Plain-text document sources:
....

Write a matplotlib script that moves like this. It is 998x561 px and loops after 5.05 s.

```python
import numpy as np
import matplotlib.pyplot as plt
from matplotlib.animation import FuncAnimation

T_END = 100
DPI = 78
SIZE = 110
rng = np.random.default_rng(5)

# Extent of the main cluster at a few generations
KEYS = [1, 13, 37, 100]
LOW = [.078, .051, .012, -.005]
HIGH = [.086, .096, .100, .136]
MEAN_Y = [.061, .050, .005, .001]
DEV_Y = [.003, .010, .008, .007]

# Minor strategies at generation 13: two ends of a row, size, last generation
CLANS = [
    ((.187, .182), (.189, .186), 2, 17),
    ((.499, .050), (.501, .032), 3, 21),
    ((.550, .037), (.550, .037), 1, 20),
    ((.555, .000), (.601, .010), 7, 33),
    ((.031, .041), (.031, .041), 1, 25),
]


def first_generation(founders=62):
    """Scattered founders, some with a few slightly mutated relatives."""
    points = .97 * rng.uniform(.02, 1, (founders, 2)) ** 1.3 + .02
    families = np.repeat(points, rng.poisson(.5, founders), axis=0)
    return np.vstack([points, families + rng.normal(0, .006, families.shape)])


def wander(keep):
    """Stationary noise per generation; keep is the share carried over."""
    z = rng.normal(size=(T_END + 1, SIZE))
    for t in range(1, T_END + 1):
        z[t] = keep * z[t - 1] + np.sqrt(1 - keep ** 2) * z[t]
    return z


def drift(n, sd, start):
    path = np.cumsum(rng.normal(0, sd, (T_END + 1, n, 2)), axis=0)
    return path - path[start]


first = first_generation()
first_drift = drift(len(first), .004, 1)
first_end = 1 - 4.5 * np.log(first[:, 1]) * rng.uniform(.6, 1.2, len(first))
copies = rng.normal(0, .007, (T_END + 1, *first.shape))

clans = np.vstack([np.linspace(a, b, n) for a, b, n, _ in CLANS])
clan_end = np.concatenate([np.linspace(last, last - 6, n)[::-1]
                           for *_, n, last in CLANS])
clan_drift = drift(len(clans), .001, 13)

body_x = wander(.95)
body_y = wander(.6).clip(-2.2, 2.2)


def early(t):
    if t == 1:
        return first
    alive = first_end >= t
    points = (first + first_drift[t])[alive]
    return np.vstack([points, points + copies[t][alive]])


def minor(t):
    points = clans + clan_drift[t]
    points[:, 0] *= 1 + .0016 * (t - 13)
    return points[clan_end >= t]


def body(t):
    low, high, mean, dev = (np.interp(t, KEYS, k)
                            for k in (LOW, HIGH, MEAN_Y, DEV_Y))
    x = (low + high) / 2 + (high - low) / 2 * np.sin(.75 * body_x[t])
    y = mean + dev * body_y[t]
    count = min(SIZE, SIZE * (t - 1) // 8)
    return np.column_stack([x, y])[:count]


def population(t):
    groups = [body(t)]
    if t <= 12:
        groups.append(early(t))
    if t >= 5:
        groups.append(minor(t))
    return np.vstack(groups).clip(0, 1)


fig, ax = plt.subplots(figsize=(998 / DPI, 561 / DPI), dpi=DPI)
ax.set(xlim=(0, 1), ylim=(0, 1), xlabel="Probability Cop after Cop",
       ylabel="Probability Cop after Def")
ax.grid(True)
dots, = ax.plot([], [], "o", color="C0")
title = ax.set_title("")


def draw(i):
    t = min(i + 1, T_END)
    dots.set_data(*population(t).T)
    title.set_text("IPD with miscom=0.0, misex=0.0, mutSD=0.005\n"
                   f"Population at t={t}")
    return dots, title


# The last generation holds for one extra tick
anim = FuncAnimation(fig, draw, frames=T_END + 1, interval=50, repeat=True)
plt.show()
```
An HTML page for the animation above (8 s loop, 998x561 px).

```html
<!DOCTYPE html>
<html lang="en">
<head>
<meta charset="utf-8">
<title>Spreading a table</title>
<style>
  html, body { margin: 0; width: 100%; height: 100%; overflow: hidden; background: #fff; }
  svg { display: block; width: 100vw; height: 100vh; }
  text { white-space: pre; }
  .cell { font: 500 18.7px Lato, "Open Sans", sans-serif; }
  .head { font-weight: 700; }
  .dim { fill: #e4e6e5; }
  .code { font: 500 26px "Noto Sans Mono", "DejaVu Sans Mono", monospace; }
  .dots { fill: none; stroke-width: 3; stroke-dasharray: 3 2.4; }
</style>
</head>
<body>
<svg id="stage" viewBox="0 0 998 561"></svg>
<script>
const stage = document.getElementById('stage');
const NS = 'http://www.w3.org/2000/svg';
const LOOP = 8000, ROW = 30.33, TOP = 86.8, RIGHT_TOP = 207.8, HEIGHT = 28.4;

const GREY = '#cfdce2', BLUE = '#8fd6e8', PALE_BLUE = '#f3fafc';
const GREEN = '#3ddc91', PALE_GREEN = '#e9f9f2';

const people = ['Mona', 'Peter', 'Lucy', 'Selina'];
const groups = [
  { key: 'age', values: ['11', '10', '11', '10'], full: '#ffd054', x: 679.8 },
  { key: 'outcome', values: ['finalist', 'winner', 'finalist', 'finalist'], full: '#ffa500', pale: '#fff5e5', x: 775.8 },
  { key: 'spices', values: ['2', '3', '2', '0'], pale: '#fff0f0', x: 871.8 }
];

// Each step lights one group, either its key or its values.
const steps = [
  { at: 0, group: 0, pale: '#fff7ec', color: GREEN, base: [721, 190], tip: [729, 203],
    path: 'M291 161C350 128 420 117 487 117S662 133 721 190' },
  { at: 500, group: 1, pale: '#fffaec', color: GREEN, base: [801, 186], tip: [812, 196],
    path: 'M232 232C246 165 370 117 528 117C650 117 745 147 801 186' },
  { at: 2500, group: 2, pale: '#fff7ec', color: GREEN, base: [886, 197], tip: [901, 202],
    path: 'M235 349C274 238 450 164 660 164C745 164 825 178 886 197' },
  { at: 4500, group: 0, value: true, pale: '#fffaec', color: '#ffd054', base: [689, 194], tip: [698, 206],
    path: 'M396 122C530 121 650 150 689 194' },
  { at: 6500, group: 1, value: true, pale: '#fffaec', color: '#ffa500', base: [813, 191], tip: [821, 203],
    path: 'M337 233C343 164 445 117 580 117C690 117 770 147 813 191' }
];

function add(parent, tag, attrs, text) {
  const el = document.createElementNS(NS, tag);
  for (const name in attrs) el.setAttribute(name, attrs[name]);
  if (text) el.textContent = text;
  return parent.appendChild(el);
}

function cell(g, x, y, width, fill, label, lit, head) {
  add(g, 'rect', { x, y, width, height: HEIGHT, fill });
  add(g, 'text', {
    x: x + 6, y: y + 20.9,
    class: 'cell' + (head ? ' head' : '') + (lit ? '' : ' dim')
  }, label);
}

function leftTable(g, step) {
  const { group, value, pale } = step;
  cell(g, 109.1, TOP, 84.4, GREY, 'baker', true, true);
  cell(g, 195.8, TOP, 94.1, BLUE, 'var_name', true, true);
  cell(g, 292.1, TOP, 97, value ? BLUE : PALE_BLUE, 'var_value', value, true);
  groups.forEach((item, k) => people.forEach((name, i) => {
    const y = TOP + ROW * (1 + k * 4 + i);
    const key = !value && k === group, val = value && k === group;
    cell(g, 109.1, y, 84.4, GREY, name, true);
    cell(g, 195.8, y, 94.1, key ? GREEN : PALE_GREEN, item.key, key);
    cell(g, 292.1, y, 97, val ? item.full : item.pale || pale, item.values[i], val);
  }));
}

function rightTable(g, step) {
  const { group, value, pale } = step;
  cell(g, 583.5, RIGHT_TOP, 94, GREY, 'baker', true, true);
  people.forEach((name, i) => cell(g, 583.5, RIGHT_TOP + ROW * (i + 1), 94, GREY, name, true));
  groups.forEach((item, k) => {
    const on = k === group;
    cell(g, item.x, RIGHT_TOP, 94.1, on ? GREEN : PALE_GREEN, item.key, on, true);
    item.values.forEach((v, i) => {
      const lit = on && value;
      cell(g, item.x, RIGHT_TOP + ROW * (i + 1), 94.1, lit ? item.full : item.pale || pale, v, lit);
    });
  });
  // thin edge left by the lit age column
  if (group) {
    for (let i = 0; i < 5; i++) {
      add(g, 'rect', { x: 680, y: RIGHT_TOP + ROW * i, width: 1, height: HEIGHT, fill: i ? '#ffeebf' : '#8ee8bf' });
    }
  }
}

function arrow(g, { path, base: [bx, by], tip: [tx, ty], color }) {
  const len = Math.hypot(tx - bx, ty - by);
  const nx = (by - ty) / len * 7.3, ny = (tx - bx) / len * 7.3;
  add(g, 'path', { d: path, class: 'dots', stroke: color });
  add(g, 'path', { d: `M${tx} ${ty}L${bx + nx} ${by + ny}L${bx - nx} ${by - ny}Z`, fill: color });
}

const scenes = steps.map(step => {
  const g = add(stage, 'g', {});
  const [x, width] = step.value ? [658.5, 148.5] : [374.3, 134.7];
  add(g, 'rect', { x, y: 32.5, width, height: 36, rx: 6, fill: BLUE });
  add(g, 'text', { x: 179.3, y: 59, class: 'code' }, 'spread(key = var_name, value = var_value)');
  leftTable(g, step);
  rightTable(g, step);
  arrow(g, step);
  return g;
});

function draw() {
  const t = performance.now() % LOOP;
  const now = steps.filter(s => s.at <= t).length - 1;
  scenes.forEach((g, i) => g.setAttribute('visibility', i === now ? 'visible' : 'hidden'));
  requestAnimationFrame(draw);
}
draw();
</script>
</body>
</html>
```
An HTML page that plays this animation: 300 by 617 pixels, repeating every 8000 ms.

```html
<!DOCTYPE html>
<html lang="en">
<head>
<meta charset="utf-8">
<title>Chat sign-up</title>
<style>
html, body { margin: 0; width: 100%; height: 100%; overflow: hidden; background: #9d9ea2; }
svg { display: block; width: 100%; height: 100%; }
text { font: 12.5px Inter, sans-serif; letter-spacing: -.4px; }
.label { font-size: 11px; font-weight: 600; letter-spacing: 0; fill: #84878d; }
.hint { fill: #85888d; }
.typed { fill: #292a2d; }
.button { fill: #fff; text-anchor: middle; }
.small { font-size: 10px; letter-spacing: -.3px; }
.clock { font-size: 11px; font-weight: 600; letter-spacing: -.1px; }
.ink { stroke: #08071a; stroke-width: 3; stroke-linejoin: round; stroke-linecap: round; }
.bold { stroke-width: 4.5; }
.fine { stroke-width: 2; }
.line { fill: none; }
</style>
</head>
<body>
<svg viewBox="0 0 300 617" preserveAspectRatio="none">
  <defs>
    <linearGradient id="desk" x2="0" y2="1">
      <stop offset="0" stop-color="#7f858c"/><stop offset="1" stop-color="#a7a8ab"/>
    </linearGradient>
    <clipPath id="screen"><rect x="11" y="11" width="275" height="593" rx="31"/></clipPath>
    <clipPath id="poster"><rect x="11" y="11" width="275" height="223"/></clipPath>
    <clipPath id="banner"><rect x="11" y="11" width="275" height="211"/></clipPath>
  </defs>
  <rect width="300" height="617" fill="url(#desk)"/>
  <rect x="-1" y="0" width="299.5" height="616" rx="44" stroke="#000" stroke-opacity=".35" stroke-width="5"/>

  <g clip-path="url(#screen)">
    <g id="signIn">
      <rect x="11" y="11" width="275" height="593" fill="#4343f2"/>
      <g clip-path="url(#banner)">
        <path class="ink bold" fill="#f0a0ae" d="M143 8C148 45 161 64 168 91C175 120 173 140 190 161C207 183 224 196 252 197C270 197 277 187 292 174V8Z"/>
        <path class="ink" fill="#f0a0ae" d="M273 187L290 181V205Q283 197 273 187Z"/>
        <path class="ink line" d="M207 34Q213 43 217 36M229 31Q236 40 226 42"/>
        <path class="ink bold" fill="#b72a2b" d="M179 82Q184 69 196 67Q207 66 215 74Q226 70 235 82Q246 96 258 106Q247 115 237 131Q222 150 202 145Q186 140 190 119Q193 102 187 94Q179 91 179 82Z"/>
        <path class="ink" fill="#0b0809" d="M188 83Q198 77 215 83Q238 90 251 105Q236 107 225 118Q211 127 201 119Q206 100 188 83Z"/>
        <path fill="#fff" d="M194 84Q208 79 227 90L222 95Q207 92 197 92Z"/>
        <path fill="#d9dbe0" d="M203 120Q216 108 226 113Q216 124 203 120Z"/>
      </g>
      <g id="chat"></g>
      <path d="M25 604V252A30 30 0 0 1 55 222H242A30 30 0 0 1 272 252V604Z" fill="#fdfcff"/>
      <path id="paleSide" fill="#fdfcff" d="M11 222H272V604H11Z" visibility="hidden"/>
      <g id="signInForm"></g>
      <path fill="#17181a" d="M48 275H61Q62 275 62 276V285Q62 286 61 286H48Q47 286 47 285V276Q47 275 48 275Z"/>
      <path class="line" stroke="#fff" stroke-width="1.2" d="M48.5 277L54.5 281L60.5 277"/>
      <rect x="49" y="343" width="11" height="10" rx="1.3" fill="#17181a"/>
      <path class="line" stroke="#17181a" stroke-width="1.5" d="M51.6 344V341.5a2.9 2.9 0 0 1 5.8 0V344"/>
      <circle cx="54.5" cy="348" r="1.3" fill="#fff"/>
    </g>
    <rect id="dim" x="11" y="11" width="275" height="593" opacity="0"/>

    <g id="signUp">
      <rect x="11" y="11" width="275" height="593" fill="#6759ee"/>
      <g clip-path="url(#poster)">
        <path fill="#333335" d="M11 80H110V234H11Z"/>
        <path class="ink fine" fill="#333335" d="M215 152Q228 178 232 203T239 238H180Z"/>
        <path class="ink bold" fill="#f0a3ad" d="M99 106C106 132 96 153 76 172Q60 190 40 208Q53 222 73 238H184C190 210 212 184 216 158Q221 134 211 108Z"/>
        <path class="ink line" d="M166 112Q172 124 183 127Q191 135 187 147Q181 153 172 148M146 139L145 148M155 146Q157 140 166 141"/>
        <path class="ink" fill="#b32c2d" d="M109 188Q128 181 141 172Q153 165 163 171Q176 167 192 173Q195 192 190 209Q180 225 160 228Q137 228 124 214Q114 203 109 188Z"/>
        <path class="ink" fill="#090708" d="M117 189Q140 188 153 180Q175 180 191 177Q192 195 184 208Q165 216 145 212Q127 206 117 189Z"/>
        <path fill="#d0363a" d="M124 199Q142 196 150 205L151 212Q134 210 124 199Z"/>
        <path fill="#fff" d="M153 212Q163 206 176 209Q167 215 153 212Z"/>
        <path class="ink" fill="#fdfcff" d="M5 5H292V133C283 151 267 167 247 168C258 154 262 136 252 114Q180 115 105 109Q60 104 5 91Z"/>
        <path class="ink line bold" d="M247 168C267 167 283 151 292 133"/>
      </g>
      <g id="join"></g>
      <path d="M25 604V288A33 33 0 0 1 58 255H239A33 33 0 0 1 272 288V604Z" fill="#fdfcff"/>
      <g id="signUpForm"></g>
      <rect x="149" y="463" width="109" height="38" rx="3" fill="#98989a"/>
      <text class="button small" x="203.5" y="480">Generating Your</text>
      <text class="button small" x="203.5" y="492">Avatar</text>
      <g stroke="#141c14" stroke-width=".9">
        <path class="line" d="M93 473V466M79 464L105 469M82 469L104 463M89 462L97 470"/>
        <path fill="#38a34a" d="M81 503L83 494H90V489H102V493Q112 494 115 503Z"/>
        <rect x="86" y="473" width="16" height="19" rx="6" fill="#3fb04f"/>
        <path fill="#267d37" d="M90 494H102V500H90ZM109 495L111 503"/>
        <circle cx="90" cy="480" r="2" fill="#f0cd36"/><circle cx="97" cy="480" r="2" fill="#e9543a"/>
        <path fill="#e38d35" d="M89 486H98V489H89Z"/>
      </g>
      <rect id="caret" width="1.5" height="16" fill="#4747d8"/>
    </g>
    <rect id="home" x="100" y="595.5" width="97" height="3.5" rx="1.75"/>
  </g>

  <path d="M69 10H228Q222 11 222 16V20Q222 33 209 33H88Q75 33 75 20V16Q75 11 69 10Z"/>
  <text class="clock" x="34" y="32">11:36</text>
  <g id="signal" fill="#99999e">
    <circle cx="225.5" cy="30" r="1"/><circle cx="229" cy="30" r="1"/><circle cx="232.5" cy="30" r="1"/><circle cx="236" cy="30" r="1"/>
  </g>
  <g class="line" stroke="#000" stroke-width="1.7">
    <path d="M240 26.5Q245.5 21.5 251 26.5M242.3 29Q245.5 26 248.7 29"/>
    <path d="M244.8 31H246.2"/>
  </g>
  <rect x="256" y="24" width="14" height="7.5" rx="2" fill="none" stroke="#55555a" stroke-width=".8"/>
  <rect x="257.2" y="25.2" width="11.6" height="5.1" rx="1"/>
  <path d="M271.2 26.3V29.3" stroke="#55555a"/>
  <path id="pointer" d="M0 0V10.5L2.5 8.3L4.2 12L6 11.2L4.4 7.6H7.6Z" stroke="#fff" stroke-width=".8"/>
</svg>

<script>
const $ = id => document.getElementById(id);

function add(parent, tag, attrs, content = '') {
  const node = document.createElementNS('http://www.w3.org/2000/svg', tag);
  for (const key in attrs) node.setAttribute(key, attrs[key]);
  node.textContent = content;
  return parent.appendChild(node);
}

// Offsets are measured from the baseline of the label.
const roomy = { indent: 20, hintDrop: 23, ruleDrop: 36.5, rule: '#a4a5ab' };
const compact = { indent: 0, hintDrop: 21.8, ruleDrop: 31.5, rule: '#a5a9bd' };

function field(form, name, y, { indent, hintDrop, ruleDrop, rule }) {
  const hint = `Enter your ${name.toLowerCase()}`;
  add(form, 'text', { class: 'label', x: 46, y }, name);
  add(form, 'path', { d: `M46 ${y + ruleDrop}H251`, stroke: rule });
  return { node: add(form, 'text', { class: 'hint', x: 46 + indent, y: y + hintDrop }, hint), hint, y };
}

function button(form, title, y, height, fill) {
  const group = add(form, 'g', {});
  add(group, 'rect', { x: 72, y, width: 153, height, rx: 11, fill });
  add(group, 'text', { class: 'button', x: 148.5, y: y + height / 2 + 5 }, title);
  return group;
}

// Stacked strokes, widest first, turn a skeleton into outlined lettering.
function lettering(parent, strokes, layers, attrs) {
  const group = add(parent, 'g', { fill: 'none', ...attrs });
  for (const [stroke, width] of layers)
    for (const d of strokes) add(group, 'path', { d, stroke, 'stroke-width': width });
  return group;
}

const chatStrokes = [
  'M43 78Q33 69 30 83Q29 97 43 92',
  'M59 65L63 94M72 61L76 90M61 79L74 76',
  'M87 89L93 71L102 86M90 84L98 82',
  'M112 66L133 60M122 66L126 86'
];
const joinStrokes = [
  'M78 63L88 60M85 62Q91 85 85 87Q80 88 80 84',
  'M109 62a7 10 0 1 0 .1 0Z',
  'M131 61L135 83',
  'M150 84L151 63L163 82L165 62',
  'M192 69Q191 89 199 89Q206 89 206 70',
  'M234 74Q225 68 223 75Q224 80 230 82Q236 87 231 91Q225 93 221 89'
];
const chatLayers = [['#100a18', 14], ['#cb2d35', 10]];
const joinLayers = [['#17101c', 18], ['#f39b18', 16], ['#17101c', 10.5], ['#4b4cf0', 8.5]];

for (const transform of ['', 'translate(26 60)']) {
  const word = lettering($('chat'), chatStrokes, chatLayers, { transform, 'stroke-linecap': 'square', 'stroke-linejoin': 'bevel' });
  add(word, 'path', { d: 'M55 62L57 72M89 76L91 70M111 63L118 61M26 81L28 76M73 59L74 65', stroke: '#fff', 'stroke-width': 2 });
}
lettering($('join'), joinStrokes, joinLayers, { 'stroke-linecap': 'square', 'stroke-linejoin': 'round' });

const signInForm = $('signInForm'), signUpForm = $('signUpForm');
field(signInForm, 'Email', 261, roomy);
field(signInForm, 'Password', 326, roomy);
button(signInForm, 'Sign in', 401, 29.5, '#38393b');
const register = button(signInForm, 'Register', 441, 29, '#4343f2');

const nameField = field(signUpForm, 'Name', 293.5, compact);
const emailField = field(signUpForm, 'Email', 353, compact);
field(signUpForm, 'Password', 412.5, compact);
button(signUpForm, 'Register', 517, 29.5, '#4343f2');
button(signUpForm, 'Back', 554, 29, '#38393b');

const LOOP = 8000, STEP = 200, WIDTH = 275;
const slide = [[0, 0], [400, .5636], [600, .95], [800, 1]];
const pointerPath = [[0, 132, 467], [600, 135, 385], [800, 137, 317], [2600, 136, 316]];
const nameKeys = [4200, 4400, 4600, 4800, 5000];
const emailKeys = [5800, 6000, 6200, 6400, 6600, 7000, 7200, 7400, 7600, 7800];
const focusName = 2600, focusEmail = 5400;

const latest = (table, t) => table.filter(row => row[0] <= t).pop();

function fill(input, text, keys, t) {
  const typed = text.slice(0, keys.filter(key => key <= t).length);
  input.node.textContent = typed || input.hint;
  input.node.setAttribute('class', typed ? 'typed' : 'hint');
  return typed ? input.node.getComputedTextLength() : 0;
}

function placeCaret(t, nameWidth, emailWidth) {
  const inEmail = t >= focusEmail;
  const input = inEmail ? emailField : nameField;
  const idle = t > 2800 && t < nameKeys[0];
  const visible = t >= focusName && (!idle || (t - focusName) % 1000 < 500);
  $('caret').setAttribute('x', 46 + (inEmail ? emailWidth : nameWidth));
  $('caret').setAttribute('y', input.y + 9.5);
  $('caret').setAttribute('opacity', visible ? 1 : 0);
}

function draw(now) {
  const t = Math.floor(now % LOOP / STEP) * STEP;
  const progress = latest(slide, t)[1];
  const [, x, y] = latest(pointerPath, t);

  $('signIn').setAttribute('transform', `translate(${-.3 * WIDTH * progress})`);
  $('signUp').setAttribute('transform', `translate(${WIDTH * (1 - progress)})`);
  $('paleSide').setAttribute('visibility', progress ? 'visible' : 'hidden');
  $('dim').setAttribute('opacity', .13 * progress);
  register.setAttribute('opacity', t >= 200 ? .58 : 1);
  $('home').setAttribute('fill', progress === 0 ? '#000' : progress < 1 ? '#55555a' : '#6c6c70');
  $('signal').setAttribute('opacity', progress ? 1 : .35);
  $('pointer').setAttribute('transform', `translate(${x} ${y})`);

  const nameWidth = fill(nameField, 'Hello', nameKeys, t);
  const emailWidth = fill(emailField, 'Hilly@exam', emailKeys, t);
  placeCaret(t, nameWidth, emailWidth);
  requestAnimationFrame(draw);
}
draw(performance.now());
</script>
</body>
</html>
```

....

▶ [The problem]: Determine which lines above include the word "forEach", and report those lines in full.

▶ [Exercise output]:
  groups.forEach((item, k) => people.forEach((name, i) => {
  people.forEach((name, i) => cell(g, 583.5, RIGHT_TOP + ROW * (i + 1), 94, GREY, name, true));
  groups.forEach((item, k) => {
    item.values.forEach((v, i) => {
  scenes.forEach((g, i) => g.setAttribute('visibility', i === now ? 'visible' : 'hidden'));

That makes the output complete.